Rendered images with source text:
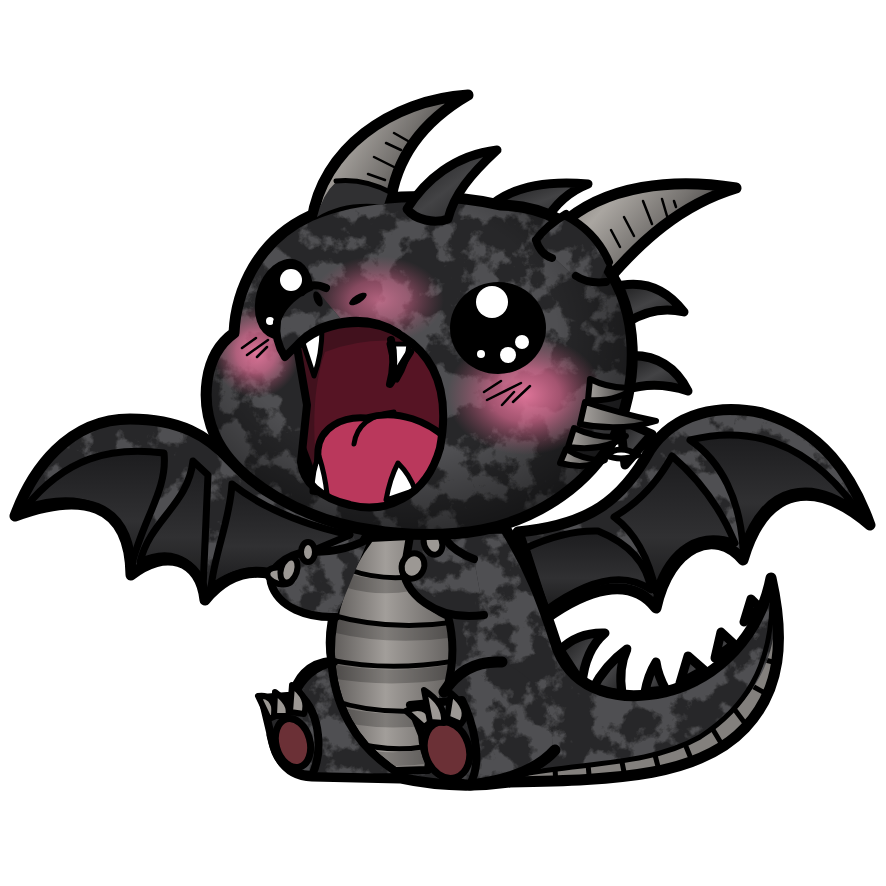
<!DOCTYPE html>
<html lang="en">
<head>
<meta charset="utf-8">
<title>Little black dragon</title>
<style>
:root{--paper:#fff;--ink:#000;--hide:#272729;--membrane:#252527;--spike:#303032;--bone:#9c9894;--pad:#6b3036;--mouth:#561424;--tongue:#ba385c;--blush:#e8799f}
html,body{margin:0;background:var(--paper);overflow:hidden}
svg{display:block;width:886px;height:886px}
.hide{fill:var(--hide);filter:url(#mottle)}
.ink{fill:none;stroke:var(--ink);stroke-width:11;stroke-linecap:round;stroke-linejoin:round}
.mid{stroke-width:8}
.thin{stroke-width:5}
.hair{stroke-width:2.5}
.membrane{fill:url(#membraneShade);stroke:var(--ink);stroke-width:7;stroke-linejoin:round}
.spike{fill:url(#spikeShade);stroke:var(--ink);stroke-width:9;stroke-linejoin:round}
.horn{fill:url(#hornShade);stroke:var(--ink);stroke-width:11;stroke-linejoin:round}
.claw{fill:var(--bone);stroke:var(--ink);stroke-width:6;stroke-linejoin:round}
.pad{fill:var(--pad);stroke:var(--ink);stroke-width:7}
.fang{fill:var(--paper);stroke:var(--ink);stroke-width:5;stroke-linejoin:round}
.pupil{fill:var(--ink)}
.glint{fill:var(--paper)}
</style>
</head>
<body>
<svg viewBox="0 0 886 886" role="img" aria-label="A chubby black baby dragon sitting and roaring">
<defs>
<filter id="mottle" x="0" y="0" width="886" height="886" filterUnits="userSpaceOnUse" color-interpolation-filters="sRGB">
<feTurbulence type="fractalNoise" baseFrequency=".032" numOctaves="5" seed="8" result="noise"/>
<feColorMatrix in="noise" values="0 0 0 0 .31  0 0 0 0 .31  0 0 0 0 .32  9 0 0 0 -4.3" result="patches"/>
<feComposite in="patches" in2="SourceAlpha" operator="in" result="scales"/>
<feMerge><feMergeNode in="SourceGraphic"/><feMergeNode in="scales"/></feMerge>
</filter>
<linearGradient id="hornShade" x1="0" y1="0" x2="1" y2="0.5">
<stop offset="0" stop-color="#77736f"/><stop offset=".3" stop-color="#aaa6a1"/><stop offset=".62" stop-color="#75726f"/><stop offset="1" stop-color="#222"/>
</linearGradient>
<linearGradient id="spikeShade" x1="0" y1="0" x2="1" y2="1">
<stop offset="0" stop-color="#171718"/><stop offset=".5" stop-color="#434345"/><stop offset="1" stop-color="#1c1c1d"/>
</linearGradient>
<linearGradient id="membraneShade" x1="0" y1="0" x2="0" y2="1">
<stop offset="0" stop-color="#1c1c1e"/><stop offset=".6" stop-color="#303032"/><stop offset="1" stop-color="#1b1b1c"/>
</linearGradient>
<linearGradient id="bellyShade">
<stop offset="0" stop-color="#5d5a58"/><stop offset=".45" stop-color="#a29e9a"/><stop offset="1" stop-color="#64615f"/>
</linearGradient>
<linearGradient id="finShade">
<stop offset="0" stop-color="#a8a4a0"/><stop offset="1" stop-color="#2a2a2a"/>
</linearGradient>
<radialGradient id="blushGlow">
<stop offset="0" stop-color="#e8799f" stop-opacity=".95"/><stop offset=".45" stop-color="#d9688f" stop-opacity=".7"/><stop offset="1" stop-color="#b0506f" stop-opacity="0"/>
</radialGradient>
<radialGradient id="headShade" cx=".45" cy=".4" r=".62">
<stop offset=".6" stop-color="#000" stop-opacity="0"/><stop offset="1" stop-color="#000" stop-opacity=".45"/>
</radialGradient>
<path id="leftWing" d="M15 516C32 470 68 419 130 419C180 419 208 436 230 460C265 494 315 522 375 532L350 560L280 576Q236 562 205 600C200 558 165 548 131 575C130 500 80 492 15 516Z"/>
<path id="rightWing" d="M518 532C590 525 622 500 650 450C675 412 720 404 762 413C822 430 852 475 870 525C815 478 765 485 743 560C715 527 670 545 656 608C630 574 585 590 546 618Z"/>
<path id="body" d="M370 532C345 575 325 620 333 662C308 664 297 680 294 697L272 735Q280 775 312 776L400 778Q455 790 510 782C620 780 700 776 745 728C781 690 785 640 771 578C760 634 720 678 665 692C620 702 575 692 558 650C542 600 530 568 505 528Z"/>
<path id="tailUnder" d="M775 625C770 675 745 708 700 737C650 765 590 762 522 774L510 782C620 780 700 776 745 728C772 700 780 665 778 625Z"/>
<path id="belly" d="M370 538L410 536L404 572Q420 604 448 616C457 650 452 690 434 716L428 770L395 771C355 745 333 705 331 655C330 615 345 570 370 538Z"/>
<path id="leftArm" d="M368 540C345 552 322 552 306 552C285 555 268 570 271 583C278 608 308 618 336 617Z"/>
<path id="rightArm" d="M474 559Q455 550 440 537L403 562C402 592 435 622 484 615Z"/>
<path id="leftFoot" d="M262 698L300 695C322 715 322 755 312 775Q278 774 272 740Z"/>
<path id="rightFoot" d="M410 705L462 700C472 720 484 760 470 784Q425 780 422 735Z"/>
<path id="head" d="M310 216C258 240 236 290 234 333C203 355 200 402 215 436C236 482 305 521 372 530C405 536 450 536 482 530C542 518 590 482 614 438C640 380 639 312 606 266C582 226 546 206 500 205C440 191 360 194 310 216Z"/>
<path id="mouth" d="M297 347C318 322 370 314 402 336C440 360 449 400 440 448C426 498 385 514 350 505C320 498 303 482 301 462L307 405Z"/>
<path id="snout" d="M285 356C270 326 288 296 325 288C370 282 402 300 410 342C378 314 324 318 297 345Z"/>
<clipPath id="mouthClip"><use href="#mouth"/></clipPath>
<clipPath id="headClip"><use href="#head"/></clipPath>
<clipPath id="bellyClip"><use href="#belly"/></clipPath>
<clipPath id="tailClip"><use href="#tailUnder"/></clipPath>
</defs>

<g id="wings">
<use href="#leftWing" class="hide"/>
<path class="membrane" d="M25 508C65 458 110 446 164 453C168 490 142 520 131 568C125 500 75 492 25 508Z"/>
<path class="membrane" d="M193 461L208 475L203 588C192 554 165 550 140 562C150 520 188 505 193 461Z"/>
<path class="membrane" d="M232 484C260 506 300 524 350 535L300 556L272 573Q238 566 211 588C214 555 230 520 232 484Z"/>
<use href="#leftWing" class="ink"/>
<use href="#rightWing" class="hide"/>
<path class="membrane" d="M690 440C755 424 812 445 860 514C812 476 765 484 743 548C740 500 722 462 690 440Z"/>
<path class="membrane" d="M672 456Q714 492 735 543C700 530 670 548 656 592Q645 540 614 517Q650 496 672 456Z"/>
<path class="membrane" d="M526 548Q565 530 598 531Q645 550 651 590C620 568 582 584 546 610Z"/>
<use href="#rightWing" class="ink"/>
</g>

<g id="tailSpikes" class="spike">
<path d="M560 650Q578 632 605 633Q585 650 582 684Z"/>
<path d="M592 690Q605 665 627 649Q618 668 622 694Z"/>
<path d="M645 692Q648 675 656 662Q658 676 666 690Z"/>
<path d="M680 683L688 656L704 670Z"/>
<path d="M715 658L721 632L734 644Z"/>
<path d="M744 622L751 599L760 608Z"/>
</g>

<g id="torso">
<use href="#body" class="hide"/>
<use href="#tailUnder" fill="#83807d"/>
<g clip-path="url(#tailClip)">
<path class="ink thin" d="M765 660L785 665M754 687L774 698M735 710L750 730M712 728L724 748M685 744L694 766M655 755L661 778M622 762L626 782M588 764L590 786M555 768L556 786"/>
</g>
<path class="ink thin" d="M772 605C770 668 745 708 700 737C650 765 590 762 522 774"/>
<use href="#body" class="ink"/>
<use href="#belly" fill="url(#bellyShade)"/>
<g clip-path="url(#bellyClip)">
<path fill="none" stroke="#000" stroke-opacity=".22" stroke-width="14" d="M345 580Q378 590 410 584M328 624Q390 640 455 630M325 670Q390 683 460 670M332 712Q375 725 430 718M352 755Q390 763 430 756"/>
<path class="ink thin" d="M350 570Q378 580 410 577M328 614Q390 632 455 622M325 659Q390 673 460 660M332 700Q375 715 430 710M352 742Q390 753 430 746"/>
</g>
<use href="#belly" class="ink mid"/>
</g>

<g id="legs">
<path class="hide" d="M294 696Q306 664 334 663C338 705 360 750 395 773L312 776Z"/>
<path class="ink mid" d="M294 696Q306 668 334 662M331 655C333 705 355 745 395 771M305 776L400 778"/>
<path class="hide" d="M440 694Q464 661 503 662Q560 690 552 752Q515 782 470 784L425 745Z"/>
<path class="ink" d="M444 692Q464 660 502 662M555 750Q530 778 470 785"/>
<use href="#leftFoot" class="hide"/><use href="#leftFoot" class="ink mid"/>
<use href="#rightFoot" class="hide"/><use href="#rightFoot" class="ink mid"/>
<ellipse class="pad" cx="293" cy="743" rx="17" ry="25" transform="rotate(-15 293 743)"/>
<ellipse class="pad" cx="447" cy="750" rx="22" ry="29" transform="rotate(-18 447 750)"/>
<g class="claw">
<path d="M258 696Q274 693 276 716L269 719Z"/><path d="M292 685Q310 698 304 714L290 712Z"/><path d="M275 692Q292 704 288 716L274 716Z"/>
<path d="M406 711Q425 702 433 720L424 727Z"/><path d="M451 693Q472 710 461 724L447 718Z"/><path d="M424 690Q446 704 444 723L430 722Z"/>
</g>
</g>

<g id="arms">
<use href="#leftArm" class="hide"/>
<path class="ink mid" d="M370 538C345 552 322 552 306 552C285 555 268 570 271 583C278 608 308 618 336 617"/>
<use href="#rightArm" class="hide"/>
<path class="ink mid" d="M474 559Q455 552 446 540M403 565C402 592 435 622 484 615"/>
<g class="claw">
<ellipse cx="280" cy="576" rx="13" ry="8" transform="rotate(15 280 576)"/><ellipse cx="289" cy="570" rx="8" ry="13" transform="rotate(18 289 570)"/><ellipse cx="308" cy="552" rx="7" ry="10"/>
<ellipse cx="413" cy="566" rx="11" ry="13" transform="rotate(25 413 566)"/><ellipse cx="433" cy="543" rx="9" ry="12" transform="rotate(-20 433 543)"/>
</g>
</g>

<g id="neckSpikes" class="spike">
<path d="M610 288Q655 274 684 312Q655 305 628 322Z"/>
<path d="M625 356Q668 352 688 391Q655 380 625 390Z"/>
<path d="M620 420L652 434L625 465Z"/>
</g>
<path class="horn" d="M312 220C322 150 390 100 468 95C425 120 396 155 390 205Z"/>
<path class="horn" d="M560 226C605 184 675 178 736 188C680 205 640 242 606 282Z"/>
<path class="spike" d="M488 208Q520 178 588 184Q560 195 545 222Z"/>

<g id="face">
<use href="#head" class="hide"/>
<use href="#head" fill="url(#headShade)"/>
<g clip-path="url(#headClip)" fill="url(#blushGlow)">
<ellipse cx="378" cy="300" rx="66" ry="44" opacity=".75"/>
<ellipse cx="256" cy="352" rx="44" ry="46"/>
<ellipse cx="525" cy="395" rx="78" ry="60"/>
</g>
<use href="#head" class="ink"/>
<ellipse class="pupil" cx="284" cy="299" rx="28" ry="41" transform="rotate(16 284 299)"/>
<circle class="glint" cx="291" cy="280" r="11"/><circle class="glint" cx="270" cy="321" r="4"/>
<ellipse class="pupil" cx="498" cy="328" rx="48" ry="46"/>
<g class="glint"><circle cx="492" cy="302" r="16"/><circle cx="481" cy="354" r="4"/><circle cx="508" cy="355" r="8"/><circle cx="522" cy="342" r="7"/></g>
<path class="ink hair" d="M242 348L256 338M247 355L268 340M257 357L267 347M484 392L501 381M487 400L521 383M502 405L514 392M513 402L530 386"/>
</g>

<g id="roar">
<use href="#mouth" fill="#561424"/>
<g clip-path="url(#mouthClip)">
<path fill="#34101a" d="M290 320H450V350Q380 330 325 352Q308 400 318 480H290Z" opacity=".6"/>
<path fill="#ba385c" stroke="#000" stroke-width="7" d="M315 520L318 450C320 428 342 416 366 418C398 408 430 422 450 442V520Z"/>
<path class="ink thin" d="M354 444Q358 416 394 412"/>
<path d="M296 420L322 490L298 500Z"/>
</g>
<g class="fang">
<path d="M302 340L322 328Q322 355 314 376Z"/><path d="M389 344L409 344Q408 362 397 380Z"/>
<path d="M312 492Q312 470 319 456Q325 475 327 494Z"/><path d="M386 500Q390 478 398 463Q410 475 415 490Z"/>
</g>
<path class="ink mid" d="M391 340Q396 362 390 384L410 352"/>
<use href="#mouth" class="ink mid"/>
<path class="hide" d="M285 356C271 328 283 302 316 289L340 318Q314 324 297 345Z"/>
<path class="ink mid" d="M326 288Q310 281 302 292M277 322Q274 340 285 357L298 344C320 320 365 312 398 333"/>
<ellipse class="pupil" cx="318" cy="299" rx="4" ry="8" transform="rotate(-22 318 299)"/>
<ellipse class="pupil" cx="358" cy="299" rx="4" ry="10" transform="rotate(58 358 299)"/>
</g>

<g id="hornDetails">
<path fill="#303032" d="M317 217Q322 195 336 182Q365 180 388 193L384 205Q345 200 317 217Z"/>
<path class="ink thin" d="M336 181Q364 178 392 193"/>
<path class="ink hair" d="M368 174L385 180M374 157L394 167M386 143L401 150M394 133L408 141"/>
<path class="hide" d="M540 245Q545 224 568 216Q598 234 608 262L598 285Q580 282 574 276Z"/>
<path class="ink mid" d="M566 216Q596 232 609 262M536 240Q540 254 552 258M576 276Q588 284 606 282M536 240Q546 226 566 214"/>
<path class="ink hair" d="M620 247L611 230M634 236L624 217M652 224L643 201M667 216L662 199M676 207L674 201"/>
<path class="spike" d="M407 209C425 180 455 155 497 150C470 175 454 195 448 219C435 224 415 220 407 209Z"/>
</g>

<g id="cheekFins" fill="url(#finShade)" stroke="#000" stroke-width="6" stroke-linejoin="round">
<path d="M590 379Q612 390 635 387Q618 402 588 400Z"/>
<path d="M585 402Q615 412 656 421Q620 432 580 424Z"/>
<path d="M574 428Q600 440 626 436Q604 452 568 447Z"/>
<path d="M566 449Q585 461 605 460Q585 470 560 463Z"/>
<path fill="#fff" d="M606 455Q620 444 638 455Q620 462 606 455Z"/>
</g>
</svg>
</body>
</html>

▸ TASK GOAL: All lines of the records containing "hair" should be shown.

▸ EXERCISE OUTPUT:
.hair{stroke-width:2.5}
<path class="ink hair" d="M242 348L256 338M247 355L268 340M257 357L267 347M484 392L501 381M487 400L521 383M502 405L514 392M513 402L530 386"/>
<path class="ink hair" d="M368 174L385 180M374 157L394 167M386 143L401 150M394 133L408 141"/>
<path class="ink hair" d="M620 247L611 230M634 236L624 217M652 224L643 201M667 216L662 199M676 207L674 201"/>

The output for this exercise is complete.